Putting these domain filters into place – with no oversight by judges, parliament or any independent jury – is the most dangerous thing I’ve seen in the German political sphere in a long time. Ursula von der Leyen is now trying to put her project on a legal basis. (What’s even worse, she gives contradictory, if not misleading information about the extent of her plans.)

It’s important that the politicians learn about this issue. I sincerely believe that the support for this whole internet filtering idea act on the best intentions. But a lot of them simply & clearly don’t have the technical background to understand what’s going on. How we could end up in this weird situation I simply cannot grasp. (Hello, staff, how about a decent briefing for your boss?) But now it’s important to stop this craziness.

Also, it’s clear that once these censorship tools are put in place, it won’t stay about CP for long. Others, most notably the Intellectual Property interest groups, will try to get in on the game, too. Dieter Gorny, the spokesperson of the German music industry has already expressed their support of the plans as a good first step towards better protection of intellectual property, read: he looks forward to also filtering supposedly pirated music. This is blunt, insensitive, and of course he’s not in any position to demand internet censorship to protect his industry’s interest on the expense of basic democratic rights like free, unlimited and uncensored internet access.

If you speak German, Netzpolitik is the best source for info on the topic. If you’re eligible to vote in Germany, you can sign the petition against censorship.

So this turned out much longer than intended. But yes, it’s that important. And that insane.

CCC Freedom Stick, Olympics Special Edition


It’s been around for awhile, but CCC‘s Freedom Stick, a memory stick loaded with powerful privacy software, is now also available in an Olympics Special edition: CCC – China – Privacy Emergency Response Team, extra easy to use for non-technical users. It consists mainly of a TOR anonymizer plus mobile FireFox.

Freedom Stick, image courtesy of CCC Image: CCC

Who’s it for? “Especially for people with little experience it is important to have simple solutions to break through walls. For this reason we present the FreedomStick.” And by walls, they refer to the Great Firewall.

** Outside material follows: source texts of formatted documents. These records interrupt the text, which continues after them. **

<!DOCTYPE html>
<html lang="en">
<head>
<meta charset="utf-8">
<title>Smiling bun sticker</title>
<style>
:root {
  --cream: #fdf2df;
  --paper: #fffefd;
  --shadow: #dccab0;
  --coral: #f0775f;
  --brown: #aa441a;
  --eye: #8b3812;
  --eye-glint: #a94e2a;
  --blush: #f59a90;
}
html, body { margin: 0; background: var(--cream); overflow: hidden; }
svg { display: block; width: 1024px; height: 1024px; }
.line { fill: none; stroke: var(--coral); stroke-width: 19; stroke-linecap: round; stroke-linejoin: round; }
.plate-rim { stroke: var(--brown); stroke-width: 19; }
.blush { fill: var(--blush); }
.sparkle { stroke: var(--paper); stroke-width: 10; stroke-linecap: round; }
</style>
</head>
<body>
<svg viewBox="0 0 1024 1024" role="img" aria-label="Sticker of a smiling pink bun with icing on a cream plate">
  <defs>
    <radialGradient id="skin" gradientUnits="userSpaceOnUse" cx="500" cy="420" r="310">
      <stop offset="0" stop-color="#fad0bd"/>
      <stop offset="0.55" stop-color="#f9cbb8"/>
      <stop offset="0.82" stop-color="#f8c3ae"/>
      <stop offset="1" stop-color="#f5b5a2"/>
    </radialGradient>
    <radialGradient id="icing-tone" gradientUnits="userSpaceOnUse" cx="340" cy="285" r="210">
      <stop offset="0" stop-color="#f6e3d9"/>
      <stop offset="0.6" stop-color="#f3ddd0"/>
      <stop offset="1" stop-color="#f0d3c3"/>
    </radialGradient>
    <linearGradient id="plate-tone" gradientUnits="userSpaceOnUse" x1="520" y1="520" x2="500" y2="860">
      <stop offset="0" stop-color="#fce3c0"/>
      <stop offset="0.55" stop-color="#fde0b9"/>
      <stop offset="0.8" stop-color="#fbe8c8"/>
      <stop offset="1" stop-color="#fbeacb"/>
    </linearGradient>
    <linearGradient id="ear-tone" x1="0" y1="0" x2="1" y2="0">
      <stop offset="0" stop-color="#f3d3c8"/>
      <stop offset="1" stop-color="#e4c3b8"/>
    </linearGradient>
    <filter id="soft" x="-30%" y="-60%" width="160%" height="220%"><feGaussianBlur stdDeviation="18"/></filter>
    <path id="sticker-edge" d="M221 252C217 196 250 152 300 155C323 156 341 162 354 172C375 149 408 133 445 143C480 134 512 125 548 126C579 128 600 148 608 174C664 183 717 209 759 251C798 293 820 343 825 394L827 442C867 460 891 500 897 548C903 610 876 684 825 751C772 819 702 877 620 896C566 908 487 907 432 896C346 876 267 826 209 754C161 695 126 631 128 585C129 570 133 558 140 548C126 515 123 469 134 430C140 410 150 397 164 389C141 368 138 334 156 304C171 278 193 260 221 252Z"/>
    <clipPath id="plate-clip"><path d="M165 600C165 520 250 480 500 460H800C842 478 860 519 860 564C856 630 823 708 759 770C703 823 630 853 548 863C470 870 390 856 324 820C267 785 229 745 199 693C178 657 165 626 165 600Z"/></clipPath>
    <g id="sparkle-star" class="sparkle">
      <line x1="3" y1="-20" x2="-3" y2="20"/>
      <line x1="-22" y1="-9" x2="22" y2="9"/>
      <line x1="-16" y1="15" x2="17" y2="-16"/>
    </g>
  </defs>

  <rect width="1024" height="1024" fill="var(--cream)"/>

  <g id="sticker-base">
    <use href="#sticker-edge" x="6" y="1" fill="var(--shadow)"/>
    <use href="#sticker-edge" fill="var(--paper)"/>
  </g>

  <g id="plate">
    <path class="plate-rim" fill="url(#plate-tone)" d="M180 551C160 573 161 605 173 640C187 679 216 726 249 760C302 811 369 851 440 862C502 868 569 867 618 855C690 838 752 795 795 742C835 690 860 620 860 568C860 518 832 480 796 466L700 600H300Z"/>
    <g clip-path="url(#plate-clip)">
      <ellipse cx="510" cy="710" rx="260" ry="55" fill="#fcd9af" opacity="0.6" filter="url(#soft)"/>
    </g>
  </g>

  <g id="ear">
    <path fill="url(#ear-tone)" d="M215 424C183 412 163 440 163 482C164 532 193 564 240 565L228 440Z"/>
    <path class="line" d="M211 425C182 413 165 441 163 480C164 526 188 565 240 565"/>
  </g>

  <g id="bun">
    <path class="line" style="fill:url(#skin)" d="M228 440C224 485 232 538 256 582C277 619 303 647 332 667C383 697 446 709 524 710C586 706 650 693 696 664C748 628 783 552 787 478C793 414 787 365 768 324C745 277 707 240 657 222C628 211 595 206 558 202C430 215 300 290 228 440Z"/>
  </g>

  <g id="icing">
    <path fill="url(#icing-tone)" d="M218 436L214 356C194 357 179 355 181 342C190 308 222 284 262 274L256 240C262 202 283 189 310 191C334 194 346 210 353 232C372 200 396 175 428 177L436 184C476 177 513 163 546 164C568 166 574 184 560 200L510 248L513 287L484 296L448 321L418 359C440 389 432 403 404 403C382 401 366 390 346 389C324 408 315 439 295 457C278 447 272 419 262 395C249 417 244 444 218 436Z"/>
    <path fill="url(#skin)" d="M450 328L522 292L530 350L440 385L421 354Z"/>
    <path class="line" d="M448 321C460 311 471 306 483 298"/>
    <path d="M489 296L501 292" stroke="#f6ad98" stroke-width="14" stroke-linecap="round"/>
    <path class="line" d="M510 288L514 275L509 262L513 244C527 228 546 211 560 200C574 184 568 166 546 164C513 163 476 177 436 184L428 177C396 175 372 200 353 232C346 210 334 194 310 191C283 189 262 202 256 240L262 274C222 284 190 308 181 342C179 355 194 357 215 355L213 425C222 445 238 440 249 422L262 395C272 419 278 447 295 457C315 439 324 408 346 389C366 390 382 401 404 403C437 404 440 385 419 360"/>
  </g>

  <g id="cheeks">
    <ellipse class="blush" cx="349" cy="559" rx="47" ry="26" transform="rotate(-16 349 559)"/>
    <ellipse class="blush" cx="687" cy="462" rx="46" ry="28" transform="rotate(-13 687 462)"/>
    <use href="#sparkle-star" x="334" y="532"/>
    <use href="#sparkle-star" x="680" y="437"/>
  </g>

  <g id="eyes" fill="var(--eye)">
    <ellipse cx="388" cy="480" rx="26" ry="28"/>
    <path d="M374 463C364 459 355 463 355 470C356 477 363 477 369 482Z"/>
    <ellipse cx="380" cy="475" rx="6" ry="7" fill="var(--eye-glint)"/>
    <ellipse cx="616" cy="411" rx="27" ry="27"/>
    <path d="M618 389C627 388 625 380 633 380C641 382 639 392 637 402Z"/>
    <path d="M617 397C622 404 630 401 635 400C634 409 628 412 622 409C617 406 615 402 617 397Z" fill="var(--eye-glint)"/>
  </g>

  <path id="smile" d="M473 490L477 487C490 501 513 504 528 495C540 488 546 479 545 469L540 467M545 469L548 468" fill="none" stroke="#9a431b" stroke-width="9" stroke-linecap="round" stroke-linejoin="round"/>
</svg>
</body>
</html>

Using TOR and mobile FireFox, your connection will be quite a bit slower. But that seems like a pretty fair price to pay for not leaving any traces online.

The software and a tutorial is available here. (If you’d like to support a non-profit while preserving your privacy, German privacy fighters FoeBud sell a memory stick loaded with the software for fundraising, it’s available for €20.)